AIM OF THE EXERCISE » Copy the records below character for character.

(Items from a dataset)
=== Begin Enclosure ===
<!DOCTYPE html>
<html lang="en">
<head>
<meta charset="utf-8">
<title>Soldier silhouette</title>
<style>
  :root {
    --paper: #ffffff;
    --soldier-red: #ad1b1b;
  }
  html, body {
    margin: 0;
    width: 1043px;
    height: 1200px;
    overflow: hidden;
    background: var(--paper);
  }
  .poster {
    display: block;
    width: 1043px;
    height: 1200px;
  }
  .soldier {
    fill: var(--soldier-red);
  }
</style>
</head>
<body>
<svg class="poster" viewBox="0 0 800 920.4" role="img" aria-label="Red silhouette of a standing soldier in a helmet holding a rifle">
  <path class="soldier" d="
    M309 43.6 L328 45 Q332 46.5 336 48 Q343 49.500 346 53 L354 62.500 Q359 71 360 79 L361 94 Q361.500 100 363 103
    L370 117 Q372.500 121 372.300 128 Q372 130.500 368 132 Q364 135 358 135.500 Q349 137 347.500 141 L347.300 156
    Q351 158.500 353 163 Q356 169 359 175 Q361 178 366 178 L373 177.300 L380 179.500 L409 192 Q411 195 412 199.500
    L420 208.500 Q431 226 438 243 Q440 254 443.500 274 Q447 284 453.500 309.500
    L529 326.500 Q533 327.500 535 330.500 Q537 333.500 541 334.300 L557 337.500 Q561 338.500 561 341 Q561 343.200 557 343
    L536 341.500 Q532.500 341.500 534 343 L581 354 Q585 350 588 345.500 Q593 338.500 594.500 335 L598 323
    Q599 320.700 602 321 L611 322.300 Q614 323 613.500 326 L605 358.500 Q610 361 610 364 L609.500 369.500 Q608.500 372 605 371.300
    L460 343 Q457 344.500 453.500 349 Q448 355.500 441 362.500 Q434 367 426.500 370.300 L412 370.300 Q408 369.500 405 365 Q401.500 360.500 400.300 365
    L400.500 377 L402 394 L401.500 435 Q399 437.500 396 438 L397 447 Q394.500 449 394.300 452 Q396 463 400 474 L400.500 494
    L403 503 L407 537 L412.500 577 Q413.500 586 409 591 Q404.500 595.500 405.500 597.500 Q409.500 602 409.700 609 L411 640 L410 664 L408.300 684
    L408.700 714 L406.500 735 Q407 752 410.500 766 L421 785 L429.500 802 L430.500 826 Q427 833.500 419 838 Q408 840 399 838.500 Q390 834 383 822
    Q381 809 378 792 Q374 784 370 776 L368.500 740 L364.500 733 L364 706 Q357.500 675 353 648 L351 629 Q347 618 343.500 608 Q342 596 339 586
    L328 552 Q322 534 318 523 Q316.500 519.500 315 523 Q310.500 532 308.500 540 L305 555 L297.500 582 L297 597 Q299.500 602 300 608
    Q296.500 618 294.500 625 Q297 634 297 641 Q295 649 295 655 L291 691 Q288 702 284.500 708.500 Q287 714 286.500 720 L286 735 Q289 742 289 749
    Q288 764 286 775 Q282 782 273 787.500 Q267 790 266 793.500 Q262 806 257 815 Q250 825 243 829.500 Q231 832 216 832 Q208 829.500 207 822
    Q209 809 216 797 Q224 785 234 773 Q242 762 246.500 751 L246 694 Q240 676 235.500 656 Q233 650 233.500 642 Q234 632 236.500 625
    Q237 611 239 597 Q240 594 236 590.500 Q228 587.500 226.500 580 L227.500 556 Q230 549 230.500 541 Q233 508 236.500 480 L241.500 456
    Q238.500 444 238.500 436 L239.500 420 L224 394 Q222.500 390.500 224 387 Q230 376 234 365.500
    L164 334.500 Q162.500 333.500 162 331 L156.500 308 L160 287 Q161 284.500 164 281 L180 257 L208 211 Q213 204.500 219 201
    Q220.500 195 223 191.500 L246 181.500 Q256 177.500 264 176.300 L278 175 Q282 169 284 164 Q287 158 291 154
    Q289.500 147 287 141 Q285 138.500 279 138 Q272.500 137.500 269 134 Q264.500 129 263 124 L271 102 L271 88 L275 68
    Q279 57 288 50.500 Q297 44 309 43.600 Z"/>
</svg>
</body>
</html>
=== End Enclosure ===
WORKED SOLUTION »
<!DOCTYPE html>
<html lang="en">
<head>
<meta charset="utf-8">
<title>Soldier silhouette</title>
<style>
  :root {
    --paper: #ffffff;
    --soldier-red: #ad1b1b;
  }
  html, body {
    margin: 0;
    width: 1043px;
    height: 1200px;
    overflow: hidden;
    background: var(--paper);
  }
  .poster {
    display: block;
    width: 1043px;
    height: 1200px;
  }
  .soldier {
    fill: var(--soldier-red);
  }
</style>
</head>
<body>
<svg class="poster" viewBox="0 0 800 920.4" role="img" aria-label="Red silhouette of a standing soldier in a helmet holding a rifle">
  <path class="soldier" d="
    M309 43.6 L328 45 Q332 46.5 336 48 Q343 49.500 346 53 L354 62.500 Q359 71 360 79 L361 94 Q361.500 100 363 103
    L370 117 Q372.500 121 372.300 128 Q372 130.500 368 132 Q364 135 358 135.500 Q349 137 347.500 141 L347.300 156
    Q351 158.500 353 163 Q356 169 359 175 Q361 178 366 178 L373 177.300 L380 179.500 L409 192 Q411 195 412 199.500
    L420 208.500 Q431 226 438 243 Q440 254 443.500 274 Q447 284 453.500 309.500
    L529 326.500 Q533 327.500 535 330.500 Q537 333.500 541 334.300 L557 337.500 Q561 338.500 561 341 Q561 343.200 557 343
    L536 341.500 Q532.500 341.500 534 343 L581 354 Q585 350 588 345.500 Q593 338.500 594.500 335 L598 323
    Q599 320.700 602 321 L611 322.300 Q614 323 613.500 326 L605 358.500 Q610 361 610 364 L609.500 369.500 Q608.500 372 605 371.300
    L460 343 Q457 344.500 453.500 349 Q448 355.500 441 362.500 Q434 367 426.500 370.300 L412 370.300 Q408 369.500 405 365 Q401.500 360.500 400.300 365
    L400.500 377 L402 394 L401.500 435 Q399 437.500 396 438 L397 447 Q394.500 449 394.300 452 Q396 463 400 474 L400.500 494
    L403 503 L407 537 L412.500 577 Q413.500 586 409 591 Q404.500 595.500 405.500 597.500 Q409.500 602 409.700 609 L411 640 L410 664 L408.300 684
    L408.700 714 L406.500 735 Q407 752 410.500 766 L421 785 L429.500 802 L430.500 826 Q427 833.500 419 838 Q408 840 399 838.500 Q390 834 383 822
    Q381 809 378 792 Q374 784 370 776 L368.500 740 L364.500 733 L364 706 Q357.500 675 353 648 L351 629 Q347 618 343.500 608 Q342 596 339 586
    L328 552 Q322 534 318 523 Q316.500 519.500 315 523 Q310.500 532 308.500 540 L305 555 L297.500 582 L297 597 Q299.500 602 300 608
    Q296.500 618 294.500 625 Q297 634 297 641 Q295 649 295 655 L291 691 Q288 702 284.500 708.500 Q287 714 286.500 720 L286 735 Q289 742 289 749
    Q288 764 286 775 Q282 782 273 787.500 Q267 790 266 793.500 Q262 806 257 815 Q250 825 243 829.500 Q231 832 216 832 Q208 829.500 207 822
    Q209 809 216 797 Q224 785 234 773 Q242 762 246.500 751 L246 694 Q240 676 235.500 656 Q233 650 233.500 642 Q234 632 236.500 625
    Q237 611 239 597 Q240 594 236 590.500 Q228 587.500 226.500 580 L227.500 556 Q230 549 230.500 541 Q233 508 236.500 480 L241.500 456
    Q238.500 444 238.500 436 L239.500 420 L224 394 Q222.500 390.500 224 387 Q230 376 234 365.500
    L164 334.500 Q162.500 333.500 162 331 L156.500 308 L160 287 Q161 284.500 164 281 L180 257 L208 211 Q213 204.500 219 201
    Q220.500 195 223 191.500 L246 181.500 Q256 177.500 264 176.300 L278 175 Q282 169 284 164 Q287 158 291 154
    Q289.500 147 287 141 Q285 138.500 279 138 Q272.500 137.500 269 134 Q264.500 129 263 124 L271 102 L271 88 L275 68
    Q279 57 288 50.500 Q297 44 309 43.600 Z"/>
</svg>
</body>
</html>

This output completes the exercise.